  • Philip
    15 November 2023

    Congratulations on this important opportunity. Having been working at an Oncology centre for over a decade now, it has always been my prayer for such an opportunity where the underrepresented groups in cancer prevention, diagnosis, treatment and research would one day be supported in the cancer fight. Our lucky young mentor, may God grant you whatever necessary you need to hold black flag high till favour and our efforts find us the same opportunity to join you for the common gaol in the cancer research. Good luck my sister!

  • Naomi Greener
    10 October 2023

    All best wishes for your studies, look forward to hearing of your progress .

  • Emmanuel Ansah
    8 October 2023

    It is a nice opportunity for you to represent Blacks especially Ghanaians on the academic front of cancer research. I wish you the best

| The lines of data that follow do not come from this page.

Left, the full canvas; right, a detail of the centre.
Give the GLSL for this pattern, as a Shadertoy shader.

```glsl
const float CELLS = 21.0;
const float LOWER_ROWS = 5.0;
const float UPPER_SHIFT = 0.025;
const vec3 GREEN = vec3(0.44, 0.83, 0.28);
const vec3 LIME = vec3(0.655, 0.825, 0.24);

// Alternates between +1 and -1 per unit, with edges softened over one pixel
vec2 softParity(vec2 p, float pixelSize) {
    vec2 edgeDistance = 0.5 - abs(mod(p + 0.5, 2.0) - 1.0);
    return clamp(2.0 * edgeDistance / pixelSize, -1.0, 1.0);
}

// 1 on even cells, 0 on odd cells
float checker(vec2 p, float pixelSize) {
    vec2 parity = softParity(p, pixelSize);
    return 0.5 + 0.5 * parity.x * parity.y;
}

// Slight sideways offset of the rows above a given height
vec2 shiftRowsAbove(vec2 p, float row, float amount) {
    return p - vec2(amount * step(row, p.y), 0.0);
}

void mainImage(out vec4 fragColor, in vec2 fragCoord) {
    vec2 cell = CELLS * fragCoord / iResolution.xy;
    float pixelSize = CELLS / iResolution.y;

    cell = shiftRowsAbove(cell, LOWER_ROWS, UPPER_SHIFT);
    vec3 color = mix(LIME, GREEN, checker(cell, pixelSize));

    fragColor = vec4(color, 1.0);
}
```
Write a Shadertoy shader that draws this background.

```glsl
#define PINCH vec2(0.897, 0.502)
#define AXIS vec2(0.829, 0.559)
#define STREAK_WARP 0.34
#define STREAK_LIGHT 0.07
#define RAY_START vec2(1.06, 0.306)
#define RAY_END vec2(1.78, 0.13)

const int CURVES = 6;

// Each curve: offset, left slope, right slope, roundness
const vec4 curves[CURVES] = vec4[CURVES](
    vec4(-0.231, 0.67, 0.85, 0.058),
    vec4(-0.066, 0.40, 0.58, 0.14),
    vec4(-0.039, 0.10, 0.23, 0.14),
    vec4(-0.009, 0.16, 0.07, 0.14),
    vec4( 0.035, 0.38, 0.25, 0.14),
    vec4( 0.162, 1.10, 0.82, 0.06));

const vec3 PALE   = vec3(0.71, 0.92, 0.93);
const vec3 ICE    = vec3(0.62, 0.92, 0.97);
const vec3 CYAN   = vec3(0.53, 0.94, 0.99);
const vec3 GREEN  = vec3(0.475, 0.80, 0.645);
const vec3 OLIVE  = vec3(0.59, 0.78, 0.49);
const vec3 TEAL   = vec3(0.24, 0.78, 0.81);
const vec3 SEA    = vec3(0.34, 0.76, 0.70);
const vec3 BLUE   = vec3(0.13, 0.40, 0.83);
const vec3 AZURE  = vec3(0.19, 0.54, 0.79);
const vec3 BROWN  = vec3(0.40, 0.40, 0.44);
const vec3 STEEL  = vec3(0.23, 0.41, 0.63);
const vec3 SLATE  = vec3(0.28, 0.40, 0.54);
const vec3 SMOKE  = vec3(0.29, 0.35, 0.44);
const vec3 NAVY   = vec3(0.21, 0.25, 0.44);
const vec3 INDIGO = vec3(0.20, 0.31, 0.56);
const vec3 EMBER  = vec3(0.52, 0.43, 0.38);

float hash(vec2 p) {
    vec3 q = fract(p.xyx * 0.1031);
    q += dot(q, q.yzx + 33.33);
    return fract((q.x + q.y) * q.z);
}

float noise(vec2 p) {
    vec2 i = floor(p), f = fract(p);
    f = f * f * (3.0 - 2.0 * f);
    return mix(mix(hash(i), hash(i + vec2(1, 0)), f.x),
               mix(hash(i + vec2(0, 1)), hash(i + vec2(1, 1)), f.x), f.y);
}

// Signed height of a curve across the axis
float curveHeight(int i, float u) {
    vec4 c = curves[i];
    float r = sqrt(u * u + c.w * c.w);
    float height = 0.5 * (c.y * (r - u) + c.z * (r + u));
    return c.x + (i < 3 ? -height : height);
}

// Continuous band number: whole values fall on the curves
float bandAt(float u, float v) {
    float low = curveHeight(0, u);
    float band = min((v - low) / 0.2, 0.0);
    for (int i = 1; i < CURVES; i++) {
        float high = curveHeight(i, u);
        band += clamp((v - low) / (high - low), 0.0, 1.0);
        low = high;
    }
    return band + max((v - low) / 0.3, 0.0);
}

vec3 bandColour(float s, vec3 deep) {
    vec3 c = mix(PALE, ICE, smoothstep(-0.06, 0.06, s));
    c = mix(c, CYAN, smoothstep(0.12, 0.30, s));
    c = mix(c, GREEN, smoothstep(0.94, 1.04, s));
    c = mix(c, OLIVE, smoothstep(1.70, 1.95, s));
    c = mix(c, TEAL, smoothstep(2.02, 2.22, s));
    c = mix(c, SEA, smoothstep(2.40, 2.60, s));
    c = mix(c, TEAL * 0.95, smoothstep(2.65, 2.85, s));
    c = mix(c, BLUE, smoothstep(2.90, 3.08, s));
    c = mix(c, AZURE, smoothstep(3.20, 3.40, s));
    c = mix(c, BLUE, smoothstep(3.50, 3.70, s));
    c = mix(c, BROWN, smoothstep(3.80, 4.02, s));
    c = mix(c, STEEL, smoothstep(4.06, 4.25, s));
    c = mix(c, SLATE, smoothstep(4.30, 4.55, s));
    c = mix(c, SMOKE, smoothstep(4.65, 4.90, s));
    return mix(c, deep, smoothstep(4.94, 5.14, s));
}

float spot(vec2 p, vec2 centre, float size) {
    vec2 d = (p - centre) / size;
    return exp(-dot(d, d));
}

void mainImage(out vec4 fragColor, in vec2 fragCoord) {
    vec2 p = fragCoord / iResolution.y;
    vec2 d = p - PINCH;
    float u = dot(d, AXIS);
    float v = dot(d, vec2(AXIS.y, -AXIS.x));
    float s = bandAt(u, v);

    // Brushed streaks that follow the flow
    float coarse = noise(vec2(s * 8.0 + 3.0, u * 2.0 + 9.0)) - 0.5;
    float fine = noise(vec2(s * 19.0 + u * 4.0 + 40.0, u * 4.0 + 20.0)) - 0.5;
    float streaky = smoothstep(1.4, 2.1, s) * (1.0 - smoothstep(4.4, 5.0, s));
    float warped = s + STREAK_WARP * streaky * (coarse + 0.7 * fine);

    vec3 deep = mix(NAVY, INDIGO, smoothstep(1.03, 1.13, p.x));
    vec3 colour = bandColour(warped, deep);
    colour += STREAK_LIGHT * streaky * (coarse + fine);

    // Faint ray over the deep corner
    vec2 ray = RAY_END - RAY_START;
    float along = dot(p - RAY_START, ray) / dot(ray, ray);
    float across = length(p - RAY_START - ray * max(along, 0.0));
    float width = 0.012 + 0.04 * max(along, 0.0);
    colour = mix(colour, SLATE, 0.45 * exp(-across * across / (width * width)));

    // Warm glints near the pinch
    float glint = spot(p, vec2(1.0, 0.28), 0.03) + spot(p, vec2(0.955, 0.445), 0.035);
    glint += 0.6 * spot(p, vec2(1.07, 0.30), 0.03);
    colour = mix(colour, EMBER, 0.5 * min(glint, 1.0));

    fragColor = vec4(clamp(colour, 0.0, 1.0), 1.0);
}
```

    Comments

  • Philip
    15 November 2023

    Congratulations on this important opportunity. Having been working at an Oncology centre for over a decade now, it has always been my prayer for such an opportunity where the underrepresented groups in cancer prevention, diagnosis, treatment and research would one day be supported in the cancer fight. Our lucky young mentor, may God grant you whatever necessary you need to hold black flag high till favour and our efforts find us the same opportunity to join you for the common gaol in the cancer research. Good luck my sister!

  • Naomi Greener
    10 October 2023

    All best wishes for your studies, look forward to hearing of your progress .

  • Emmanuel Ansah
    8 October 2023

    It is a nice opportunity for you to represent Blacks especially Ghanaians on the academic front of cancer research. I wish you the best